*** Begin section ***

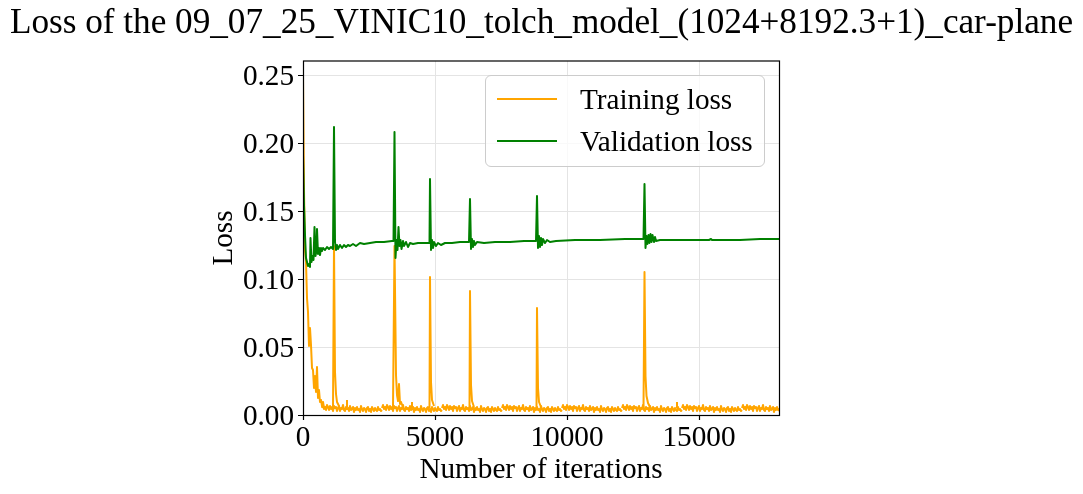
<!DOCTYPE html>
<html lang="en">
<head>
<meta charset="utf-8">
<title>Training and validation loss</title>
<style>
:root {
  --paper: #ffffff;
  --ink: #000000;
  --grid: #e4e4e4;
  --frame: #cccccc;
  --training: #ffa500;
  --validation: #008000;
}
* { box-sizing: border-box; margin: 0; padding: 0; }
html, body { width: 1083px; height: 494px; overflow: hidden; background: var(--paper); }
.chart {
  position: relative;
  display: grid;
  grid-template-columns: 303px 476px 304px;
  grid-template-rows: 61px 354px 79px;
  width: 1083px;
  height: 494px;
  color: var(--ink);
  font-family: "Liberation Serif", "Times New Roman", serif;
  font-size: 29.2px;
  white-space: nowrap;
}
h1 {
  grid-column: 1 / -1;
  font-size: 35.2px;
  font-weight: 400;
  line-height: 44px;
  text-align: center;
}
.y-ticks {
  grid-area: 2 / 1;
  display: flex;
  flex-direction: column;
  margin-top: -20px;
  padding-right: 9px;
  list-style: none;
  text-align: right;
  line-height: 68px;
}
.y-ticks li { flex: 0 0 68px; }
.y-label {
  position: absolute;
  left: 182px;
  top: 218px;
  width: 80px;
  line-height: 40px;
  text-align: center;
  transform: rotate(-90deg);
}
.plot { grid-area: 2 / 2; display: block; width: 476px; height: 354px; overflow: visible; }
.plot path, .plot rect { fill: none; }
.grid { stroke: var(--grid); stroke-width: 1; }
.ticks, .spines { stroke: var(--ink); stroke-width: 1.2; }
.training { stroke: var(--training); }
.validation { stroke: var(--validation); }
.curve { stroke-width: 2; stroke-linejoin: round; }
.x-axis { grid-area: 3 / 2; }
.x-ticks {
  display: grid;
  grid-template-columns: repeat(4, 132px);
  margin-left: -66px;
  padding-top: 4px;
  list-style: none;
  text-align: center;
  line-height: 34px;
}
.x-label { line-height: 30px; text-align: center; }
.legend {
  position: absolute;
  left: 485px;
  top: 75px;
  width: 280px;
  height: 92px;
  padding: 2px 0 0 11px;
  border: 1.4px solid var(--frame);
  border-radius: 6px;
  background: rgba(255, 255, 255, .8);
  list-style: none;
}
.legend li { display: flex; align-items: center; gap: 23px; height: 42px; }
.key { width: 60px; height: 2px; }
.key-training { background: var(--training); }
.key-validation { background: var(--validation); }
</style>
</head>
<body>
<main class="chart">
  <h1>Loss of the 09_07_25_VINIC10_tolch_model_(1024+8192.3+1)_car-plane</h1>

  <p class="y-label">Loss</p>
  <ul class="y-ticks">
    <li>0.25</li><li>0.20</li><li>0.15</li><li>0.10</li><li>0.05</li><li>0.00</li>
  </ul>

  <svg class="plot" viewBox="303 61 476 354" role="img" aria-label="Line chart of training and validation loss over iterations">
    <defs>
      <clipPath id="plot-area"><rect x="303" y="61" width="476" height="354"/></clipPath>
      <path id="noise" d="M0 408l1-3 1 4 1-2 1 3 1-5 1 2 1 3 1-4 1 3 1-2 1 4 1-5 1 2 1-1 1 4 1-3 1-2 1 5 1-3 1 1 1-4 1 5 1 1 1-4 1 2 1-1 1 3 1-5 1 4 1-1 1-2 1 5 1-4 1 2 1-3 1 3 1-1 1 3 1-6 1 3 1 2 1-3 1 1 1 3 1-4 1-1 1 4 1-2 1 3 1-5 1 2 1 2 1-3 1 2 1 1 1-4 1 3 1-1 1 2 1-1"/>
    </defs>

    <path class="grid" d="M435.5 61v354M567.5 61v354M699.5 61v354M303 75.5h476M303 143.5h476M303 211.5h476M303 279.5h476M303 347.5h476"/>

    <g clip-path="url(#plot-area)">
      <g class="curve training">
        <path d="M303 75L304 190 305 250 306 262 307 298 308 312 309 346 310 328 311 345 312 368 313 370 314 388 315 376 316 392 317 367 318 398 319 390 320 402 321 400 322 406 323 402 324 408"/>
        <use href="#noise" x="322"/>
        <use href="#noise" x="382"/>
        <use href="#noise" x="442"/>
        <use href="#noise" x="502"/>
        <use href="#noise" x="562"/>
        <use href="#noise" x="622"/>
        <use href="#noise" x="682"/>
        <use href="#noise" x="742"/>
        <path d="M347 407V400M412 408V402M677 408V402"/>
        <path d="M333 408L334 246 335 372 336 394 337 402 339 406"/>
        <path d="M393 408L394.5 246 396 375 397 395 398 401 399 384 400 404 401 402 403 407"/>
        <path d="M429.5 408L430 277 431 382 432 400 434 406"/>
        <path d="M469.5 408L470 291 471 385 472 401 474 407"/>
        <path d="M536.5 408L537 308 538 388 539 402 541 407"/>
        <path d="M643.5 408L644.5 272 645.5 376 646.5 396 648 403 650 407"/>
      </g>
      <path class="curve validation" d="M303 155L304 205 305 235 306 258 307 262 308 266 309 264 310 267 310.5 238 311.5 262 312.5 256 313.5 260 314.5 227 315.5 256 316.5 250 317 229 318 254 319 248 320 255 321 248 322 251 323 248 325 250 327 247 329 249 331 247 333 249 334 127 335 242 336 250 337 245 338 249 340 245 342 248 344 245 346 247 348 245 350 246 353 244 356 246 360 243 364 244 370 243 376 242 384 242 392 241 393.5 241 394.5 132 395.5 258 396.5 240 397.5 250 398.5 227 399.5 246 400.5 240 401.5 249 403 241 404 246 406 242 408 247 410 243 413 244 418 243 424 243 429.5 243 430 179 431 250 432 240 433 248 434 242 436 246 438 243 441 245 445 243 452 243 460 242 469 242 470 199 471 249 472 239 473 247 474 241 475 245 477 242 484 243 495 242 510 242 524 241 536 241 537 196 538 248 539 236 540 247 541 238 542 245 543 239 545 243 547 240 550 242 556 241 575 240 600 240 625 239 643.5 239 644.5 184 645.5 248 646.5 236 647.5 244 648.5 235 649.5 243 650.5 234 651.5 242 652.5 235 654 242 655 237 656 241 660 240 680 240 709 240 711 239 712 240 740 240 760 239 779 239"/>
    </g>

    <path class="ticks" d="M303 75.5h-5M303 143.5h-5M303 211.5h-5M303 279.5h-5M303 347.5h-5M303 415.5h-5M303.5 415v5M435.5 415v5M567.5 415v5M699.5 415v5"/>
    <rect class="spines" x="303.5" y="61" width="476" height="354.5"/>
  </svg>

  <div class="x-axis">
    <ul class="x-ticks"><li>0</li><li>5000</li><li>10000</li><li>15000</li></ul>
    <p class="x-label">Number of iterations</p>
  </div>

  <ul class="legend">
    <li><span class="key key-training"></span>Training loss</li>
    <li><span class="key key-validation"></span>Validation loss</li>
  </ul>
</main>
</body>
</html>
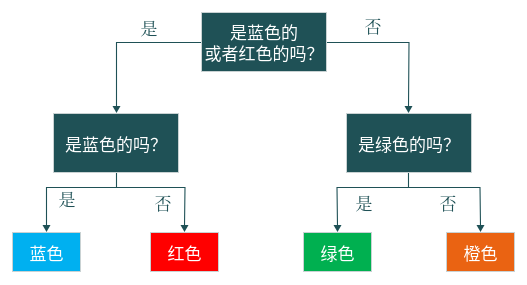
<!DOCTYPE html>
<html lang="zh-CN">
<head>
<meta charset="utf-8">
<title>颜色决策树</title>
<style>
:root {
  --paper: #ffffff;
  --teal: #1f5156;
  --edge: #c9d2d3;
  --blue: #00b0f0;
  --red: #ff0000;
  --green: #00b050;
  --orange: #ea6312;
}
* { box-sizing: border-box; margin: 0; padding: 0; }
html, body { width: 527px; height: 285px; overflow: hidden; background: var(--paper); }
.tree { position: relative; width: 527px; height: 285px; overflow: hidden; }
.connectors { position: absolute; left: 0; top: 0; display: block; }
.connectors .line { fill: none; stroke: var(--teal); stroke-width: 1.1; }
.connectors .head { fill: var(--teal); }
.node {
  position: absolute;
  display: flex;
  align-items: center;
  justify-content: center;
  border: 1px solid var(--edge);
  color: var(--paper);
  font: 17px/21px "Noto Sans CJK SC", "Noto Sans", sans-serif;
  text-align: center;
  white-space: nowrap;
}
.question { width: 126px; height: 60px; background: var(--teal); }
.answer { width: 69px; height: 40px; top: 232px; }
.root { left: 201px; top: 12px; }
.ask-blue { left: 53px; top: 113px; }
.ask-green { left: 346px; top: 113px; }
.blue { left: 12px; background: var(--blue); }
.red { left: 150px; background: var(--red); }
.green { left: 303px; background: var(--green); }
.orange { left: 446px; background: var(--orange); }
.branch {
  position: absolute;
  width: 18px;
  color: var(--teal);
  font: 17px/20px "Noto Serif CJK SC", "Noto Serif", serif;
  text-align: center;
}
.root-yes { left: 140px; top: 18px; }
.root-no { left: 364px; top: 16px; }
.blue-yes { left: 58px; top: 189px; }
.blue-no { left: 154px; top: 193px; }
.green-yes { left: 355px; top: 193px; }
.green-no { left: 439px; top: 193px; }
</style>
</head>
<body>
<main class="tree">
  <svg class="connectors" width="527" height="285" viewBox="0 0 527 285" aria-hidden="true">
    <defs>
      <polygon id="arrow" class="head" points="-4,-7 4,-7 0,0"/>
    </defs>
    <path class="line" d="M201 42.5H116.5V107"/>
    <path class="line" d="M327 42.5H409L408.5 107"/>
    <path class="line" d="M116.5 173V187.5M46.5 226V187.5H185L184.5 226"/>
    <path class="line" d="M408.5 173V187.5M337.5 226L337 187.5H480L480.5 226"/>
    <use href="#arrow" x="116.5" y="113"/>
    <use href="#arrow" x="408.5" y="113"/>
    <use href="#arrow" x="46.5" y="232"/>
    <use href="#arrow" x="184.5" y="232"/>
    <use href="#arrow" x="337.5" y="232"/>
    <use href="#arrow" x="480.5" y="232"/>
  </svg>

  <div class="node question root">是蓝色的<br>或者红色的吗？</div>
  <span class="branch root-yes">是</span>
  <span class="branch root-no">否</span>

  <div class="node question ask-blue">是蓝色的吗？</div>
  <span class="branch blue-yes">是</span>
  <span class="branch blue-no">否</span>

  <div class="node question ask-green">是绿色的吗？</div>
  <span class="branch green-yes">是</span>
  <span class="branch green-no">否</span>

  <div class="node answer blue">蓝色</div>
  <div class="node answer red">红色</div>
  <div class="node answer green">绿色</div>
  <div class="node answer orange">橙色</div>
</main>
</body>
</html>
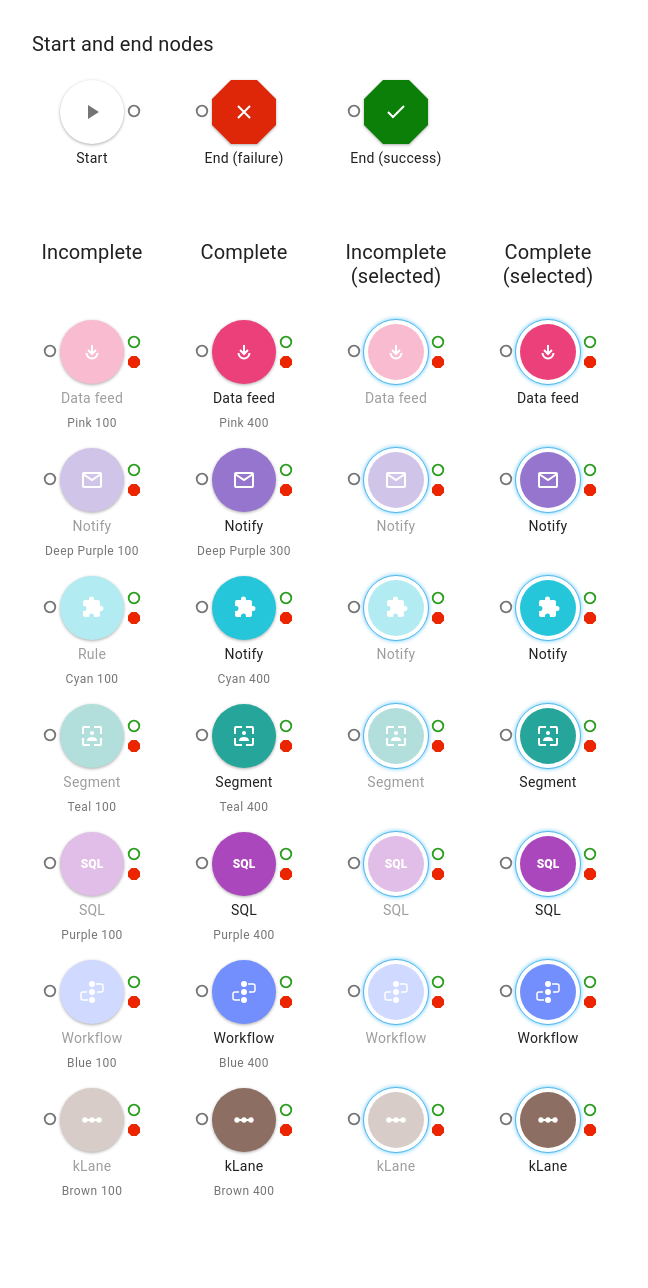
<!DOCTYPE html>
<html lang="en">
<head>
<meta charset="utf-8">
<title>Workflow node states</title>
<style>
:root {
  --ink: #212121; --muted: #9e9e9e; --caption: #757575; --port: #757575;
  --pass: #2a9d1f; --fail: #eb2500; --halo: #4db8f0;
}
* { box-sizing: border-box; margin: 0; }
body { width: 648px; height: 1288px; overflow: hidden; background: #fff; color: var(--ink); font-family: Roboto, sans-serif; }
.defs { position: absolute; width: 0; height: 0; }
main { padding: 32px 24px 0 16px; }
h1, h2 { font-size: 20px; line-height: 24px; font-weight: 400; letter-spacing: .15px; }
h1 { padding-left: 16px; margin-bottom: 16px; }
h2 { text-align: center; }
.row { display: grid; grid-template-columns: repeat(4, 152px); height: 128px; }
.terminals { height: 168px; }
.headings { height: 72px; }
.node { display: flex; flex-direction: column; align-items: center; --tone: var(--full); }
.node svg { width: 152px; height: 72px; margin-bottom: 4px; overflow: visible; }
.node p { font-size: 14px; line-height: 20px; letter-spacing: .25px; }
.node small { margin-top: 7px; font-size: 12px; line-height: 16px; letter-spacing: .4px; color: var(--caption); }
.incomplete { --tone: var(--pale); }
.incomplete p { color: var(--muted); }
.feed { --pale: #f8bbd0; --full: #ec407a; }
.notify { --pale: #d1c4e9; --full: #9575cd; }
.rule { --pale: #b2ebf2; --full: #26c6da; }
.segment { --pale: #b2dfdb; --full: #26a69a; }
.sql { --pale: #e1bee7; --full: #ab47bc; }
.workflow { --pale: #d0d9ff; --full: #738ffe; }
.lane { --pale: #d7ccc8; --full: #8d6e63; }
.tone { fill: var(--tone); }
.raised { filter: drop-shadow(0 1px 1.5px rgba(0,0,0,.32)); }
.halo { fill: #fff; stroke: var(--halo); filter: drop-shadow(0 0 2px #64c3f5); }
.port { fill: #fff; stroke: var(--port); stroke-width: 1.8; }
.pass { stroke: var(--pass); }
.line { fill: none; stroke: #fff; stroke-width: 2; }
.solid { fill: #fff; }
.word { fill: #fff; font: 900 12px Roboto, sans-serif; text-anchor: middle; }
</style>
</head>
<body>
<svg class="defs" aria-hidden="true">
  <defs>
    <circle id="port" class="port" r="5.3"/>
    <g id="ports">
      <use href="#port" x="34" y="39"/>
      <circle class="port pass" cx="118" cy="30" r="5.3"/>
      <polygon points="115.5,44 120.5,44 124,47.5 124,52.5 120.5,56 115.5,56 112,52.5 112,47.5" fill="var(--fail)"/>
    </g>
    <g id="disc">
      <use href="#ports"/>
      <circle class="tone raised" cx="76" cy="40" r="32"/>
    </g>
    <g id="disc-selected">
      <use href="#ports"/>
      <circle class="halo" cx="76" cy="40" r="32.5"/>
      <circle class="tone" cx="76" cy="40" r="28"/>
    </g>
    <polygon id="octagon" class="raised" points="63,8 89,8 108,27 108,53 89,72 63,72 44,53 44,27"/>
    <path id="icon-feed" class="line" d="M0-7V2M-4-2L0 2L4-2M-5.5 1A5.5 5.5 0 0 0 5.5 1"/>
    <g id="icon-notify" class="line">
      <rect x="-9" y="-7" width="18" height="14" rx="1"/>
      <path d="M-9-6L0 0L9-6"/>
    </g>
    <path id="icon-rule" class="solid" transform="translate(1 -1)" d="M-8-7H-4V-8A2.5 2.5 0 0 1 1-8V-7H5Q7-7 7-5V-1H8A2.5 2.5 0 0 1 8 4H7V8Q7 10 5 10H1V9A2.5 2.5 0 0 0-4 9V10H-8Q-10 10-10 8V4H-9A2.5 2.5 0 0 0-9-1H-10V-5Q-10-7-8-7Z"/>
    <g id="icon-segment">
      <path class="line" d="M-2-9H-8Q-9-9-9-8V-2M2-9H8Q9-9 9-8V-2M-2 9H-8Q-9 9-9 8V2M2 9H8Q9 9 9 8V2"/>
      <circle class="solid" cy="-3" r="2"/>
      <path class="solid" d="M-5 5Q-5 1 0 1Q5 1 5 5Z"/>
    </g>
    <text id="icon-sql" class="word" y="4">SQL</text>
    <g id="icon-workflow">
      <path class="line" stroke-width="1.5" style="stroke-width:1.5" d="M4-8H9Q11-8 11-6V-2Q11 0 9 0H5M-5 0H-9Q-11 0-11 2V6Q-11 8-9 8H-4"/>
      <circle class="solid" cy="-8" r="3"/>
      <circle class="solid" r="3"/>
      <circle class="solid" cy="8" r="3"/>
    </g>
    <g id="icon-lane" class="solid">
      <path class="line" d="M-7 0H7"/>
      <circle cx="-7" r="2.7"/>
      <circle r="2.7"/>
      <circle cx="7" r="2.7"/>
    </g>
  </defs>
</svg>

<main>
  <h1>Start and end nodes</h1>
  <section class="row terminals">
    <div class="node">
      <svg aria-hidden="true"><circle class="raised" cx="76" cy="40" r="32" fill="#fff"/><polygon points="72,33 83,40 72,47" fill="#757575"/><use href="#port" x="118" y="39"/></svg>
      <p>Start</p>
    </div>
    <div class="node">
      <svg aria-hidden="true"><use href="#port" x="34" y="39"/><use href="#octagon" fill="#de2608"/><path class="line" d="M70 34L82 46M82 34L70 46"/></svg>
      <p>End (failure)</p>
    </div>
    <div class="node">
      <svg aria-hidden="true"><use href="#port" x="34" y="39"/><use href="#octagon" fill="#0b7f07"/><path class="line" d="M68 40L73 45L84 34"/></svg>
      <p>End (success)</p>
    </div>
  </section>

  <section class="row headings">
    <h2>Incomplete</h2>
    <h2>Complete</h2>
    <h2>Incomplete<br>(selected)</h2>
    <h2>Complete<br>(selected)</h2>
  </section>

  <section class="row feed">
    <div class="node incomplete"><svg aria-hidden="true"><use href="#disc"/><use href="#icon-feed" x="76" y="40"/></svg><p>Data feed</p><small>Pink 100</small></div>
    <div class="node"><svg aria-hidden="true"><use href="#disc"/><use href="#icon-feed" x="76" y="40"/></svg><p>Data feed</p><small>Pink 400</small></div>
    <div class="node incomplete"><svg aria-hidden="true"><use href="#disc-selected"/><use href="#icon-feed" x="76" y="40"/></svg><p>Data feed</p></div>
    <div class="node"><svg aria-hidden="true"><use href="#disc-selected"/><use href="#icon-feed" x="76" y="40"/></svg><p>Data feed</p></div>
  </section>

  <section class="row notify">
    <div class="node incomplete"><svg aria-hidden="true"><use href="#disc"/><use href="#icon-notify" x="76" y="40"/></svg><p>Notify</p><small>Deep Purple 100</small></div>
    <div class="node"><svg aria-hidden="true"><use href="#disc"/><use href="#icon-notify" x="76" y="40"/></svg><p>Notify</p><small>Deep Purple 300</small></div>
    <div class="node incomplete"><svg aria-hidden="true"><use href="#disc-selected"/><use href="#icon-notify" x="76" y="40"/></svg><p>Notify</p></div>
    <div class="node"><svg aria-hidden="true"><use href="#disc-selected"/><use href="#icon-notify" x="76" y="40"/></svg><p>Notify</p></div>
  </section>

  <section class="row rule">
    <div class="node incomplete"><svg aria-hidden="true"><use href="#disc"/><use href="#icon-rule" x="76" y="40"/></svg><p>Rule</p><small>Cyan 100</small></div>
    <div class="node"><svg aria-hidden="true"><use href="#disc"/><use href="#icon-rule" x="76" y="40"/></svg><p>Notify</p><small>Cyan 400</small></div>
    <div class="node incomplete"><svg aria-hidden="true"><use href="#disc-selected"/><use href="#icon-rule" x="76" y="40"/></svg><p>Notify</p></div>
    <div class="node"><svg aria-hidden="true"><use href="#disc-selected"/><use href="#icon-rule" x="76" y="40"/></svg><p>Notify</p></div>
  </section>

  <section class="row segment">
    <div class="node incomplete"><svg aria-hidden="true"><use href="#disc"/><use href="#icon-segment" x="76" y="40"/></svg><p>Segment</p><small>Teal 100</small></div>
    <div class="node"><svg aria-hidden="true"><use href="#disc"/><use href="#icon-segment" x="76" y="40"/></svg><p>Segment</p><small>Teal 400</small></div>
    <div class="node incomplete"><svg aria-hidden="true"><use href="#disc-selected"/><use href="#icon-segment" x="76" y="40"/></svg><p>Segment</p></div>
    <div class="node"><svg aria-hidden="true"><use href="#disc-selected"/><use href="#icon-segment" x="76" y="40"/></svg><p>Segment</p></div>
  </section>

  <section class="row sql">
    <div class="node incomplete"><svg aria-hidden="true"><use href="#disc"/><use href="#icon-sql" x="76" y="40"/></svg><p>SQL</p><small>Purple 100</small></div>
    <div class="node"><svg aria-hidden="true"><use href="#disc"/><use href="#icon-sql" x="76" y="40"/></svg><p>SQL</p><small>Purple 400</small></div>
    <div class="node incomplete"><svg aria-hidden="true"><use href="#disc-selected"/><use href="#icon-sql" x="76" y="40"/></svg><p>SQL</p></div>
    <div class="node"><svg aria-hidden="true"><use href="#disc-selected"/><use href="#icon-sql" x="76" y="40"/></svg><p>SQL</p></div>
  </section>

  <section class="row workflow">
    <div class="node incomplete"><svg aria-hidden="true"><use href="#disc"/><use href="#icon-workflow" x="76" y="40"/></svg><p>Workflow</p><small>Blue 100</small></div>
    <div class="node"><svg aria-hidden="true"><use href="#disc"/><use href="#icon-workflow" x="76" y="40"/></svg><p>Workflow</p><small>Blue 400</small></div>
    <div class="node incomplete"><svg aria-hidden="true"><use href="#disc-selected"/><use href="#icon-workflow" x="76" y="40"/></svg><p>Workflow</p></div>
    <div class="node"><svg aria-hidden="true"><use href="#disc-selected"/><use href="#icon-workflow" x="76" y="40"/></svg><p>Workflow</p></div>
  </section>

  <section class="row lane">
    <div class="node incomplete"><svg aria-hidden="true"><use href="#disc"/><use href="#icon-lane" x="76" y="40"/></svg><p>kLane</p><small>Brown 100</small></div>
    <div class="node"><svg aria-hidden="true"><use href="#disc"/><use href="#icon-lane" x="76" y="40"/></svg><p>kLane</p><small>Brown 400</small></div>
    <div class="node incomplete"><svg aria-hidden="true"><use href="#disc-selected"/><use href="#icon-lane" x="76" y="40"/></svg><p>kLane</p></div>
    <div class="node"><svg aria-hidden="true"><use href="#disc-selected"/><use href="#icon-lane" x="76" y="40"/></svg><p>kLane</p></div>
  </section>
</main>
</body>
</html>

*** End section ***

**Prompt:** Every line with the string "transform" in the material should be returned.

**Task response:**
  transform: rotate(-90deg);
    <path id="icon-rule" class="solid" transform="translate(1 -1)" d="M-8-7H-4V-8A2.5 2.5 0 0 1 1-8V-7H5Q7-7 7-5V-1H8A2.5 2.5 0 0 1 8 4H7V8Q7 10 5 10H1V9A2.5 2.5 0 0 0-4 9V10H-8Q-10 10-10 8V4H-9A2.5 2.5 0 0 0-9-1H-10V-5Q-10-7-8-7Z"/>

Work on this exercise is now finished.